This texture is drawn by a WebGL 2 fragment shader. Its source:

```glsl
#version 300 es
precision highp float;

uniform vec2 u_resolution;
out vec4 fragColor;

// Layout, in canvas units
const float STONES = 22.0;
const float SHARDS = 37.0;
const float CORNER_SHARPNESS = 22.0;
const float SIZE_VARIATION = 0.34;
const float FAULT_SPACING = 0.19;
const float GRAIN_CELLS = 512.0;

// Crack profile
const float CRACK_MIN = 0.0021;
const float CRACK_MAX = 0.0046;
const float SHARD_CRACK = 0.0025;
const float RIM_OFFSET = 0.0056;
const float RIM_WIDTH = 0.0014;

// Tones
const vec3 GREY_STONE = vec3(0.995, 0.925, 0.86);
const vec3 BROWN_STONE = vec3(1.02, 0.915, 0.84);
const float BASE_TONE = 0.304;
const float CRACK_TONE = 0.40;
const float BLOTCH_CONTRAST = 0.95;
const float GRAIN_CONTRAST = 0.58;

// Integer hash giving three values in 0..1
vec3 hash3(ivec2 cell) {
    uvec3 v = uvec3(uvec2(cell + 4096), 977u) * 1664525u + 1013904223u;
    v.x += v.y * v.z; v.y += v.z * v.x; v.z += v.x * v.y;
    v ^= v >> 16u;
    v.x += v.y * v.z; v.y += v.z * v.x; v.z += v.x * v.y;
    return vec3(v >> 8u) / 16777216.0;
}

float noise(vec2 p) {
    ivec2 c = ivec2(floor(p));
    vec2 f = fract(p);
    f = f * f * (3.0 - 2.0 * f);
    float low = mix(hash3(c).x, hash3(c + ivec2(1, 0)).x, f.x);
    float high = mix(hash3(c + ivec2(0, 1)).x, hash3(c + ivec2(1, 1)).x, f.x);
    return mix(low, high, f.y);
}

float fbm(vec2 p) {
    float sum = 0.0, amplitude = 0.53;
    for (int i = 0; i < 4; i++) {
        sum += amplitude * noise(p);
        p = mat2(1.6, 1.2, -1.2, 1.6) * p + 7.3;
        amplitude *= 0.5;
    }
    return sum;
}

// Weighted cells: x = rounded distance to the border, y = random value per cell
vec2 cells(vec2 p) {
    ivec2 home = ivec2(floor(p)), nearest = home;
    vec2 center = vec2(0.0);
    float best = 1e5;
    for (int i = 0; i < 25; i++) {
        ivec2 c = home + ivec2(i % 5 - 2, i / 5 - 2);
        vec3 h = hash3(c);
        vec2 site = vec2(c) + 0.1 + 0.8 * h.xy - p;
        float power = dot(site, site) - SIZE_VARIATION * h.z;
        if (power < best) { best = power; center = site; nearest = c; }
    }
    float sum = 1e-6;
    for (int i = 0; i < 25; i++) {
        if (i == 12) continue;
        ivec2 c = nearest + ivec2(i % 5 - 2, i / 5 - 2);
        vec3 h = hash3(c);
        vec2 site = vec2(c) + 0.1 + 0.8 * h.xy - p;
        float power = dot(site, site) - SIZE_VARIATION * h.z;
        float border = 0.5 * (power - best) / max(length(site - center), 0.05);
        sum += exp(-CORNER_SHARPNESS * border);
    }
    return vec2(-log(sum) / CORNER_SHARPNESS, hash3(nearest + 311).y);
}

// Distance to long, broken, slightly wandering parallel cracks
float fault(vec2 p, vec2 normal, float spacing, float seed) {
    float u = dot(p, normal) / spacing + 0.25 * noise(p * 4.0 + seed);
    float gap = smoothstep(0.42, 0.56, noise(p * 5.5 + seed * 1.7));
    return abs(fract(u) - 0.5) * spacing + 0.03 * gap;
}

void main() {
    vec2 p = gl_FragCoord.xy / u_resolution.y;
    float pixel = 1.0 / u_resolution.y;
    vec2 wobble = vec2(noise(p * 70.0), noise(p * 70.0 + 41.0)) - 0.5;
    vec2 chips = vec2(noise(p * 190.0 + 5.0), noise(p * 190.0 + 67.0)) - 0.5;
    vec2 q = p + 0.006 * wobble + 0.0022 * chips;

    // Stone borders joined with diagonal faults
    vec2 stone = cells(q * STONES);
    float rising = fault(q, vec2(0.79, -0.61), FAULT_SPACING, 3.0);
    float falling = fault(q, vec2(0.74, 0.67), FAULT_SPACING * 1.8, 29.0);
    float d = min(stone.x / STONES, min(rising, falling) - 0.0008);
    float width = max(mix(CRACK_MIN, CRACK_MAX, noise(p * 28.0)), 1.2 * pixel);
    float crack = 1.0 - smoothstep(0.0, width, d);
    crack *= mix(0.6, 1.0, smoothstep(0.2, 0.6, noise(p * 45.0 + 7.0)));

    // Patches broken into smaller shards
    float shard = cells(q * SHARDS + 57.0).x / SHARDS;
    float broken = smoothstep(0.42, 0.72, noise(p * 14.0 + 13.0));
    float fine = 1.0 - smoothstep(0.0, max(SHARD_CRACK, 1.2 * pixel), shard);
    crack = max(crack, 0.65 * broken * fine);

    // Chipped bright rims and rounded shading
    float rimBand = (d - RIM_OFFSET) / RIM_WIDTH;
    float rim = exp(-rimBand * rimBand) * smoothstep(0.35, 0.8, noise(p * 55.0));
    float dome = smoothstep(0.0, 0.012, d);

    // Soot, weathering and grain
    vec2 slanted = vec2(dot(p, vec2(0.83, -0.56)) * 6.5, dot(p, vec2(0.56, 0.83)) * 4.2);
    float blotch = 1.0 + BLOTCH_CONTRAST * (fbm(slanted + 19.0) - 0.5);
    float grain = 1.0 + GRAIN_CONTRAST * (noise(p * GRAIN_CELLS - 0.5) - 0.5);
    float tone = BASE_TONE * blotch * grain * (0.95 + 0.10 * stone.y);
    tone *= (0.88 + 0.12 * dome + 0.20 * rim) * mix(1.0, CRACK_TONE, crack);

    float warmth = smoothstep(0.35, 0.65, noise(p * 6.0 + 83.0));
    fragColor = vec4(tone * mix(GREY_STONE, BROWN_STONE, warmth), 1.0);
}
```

WHAT YOU WILL DO. Using the material, show each line where the string "return" can be found.

RESULT FOR THIS EXERCISE.
    return vec3(v >> 8u) / 16777216.0;
    return mix(low, high, f.y);
    return sum;
    return vec2(-log(sum) / CORNER_SHARPNESS, hash3(nearest + 311).y);
    return abs(fract(u) - 0.5) * spacing + 0.03 * gap;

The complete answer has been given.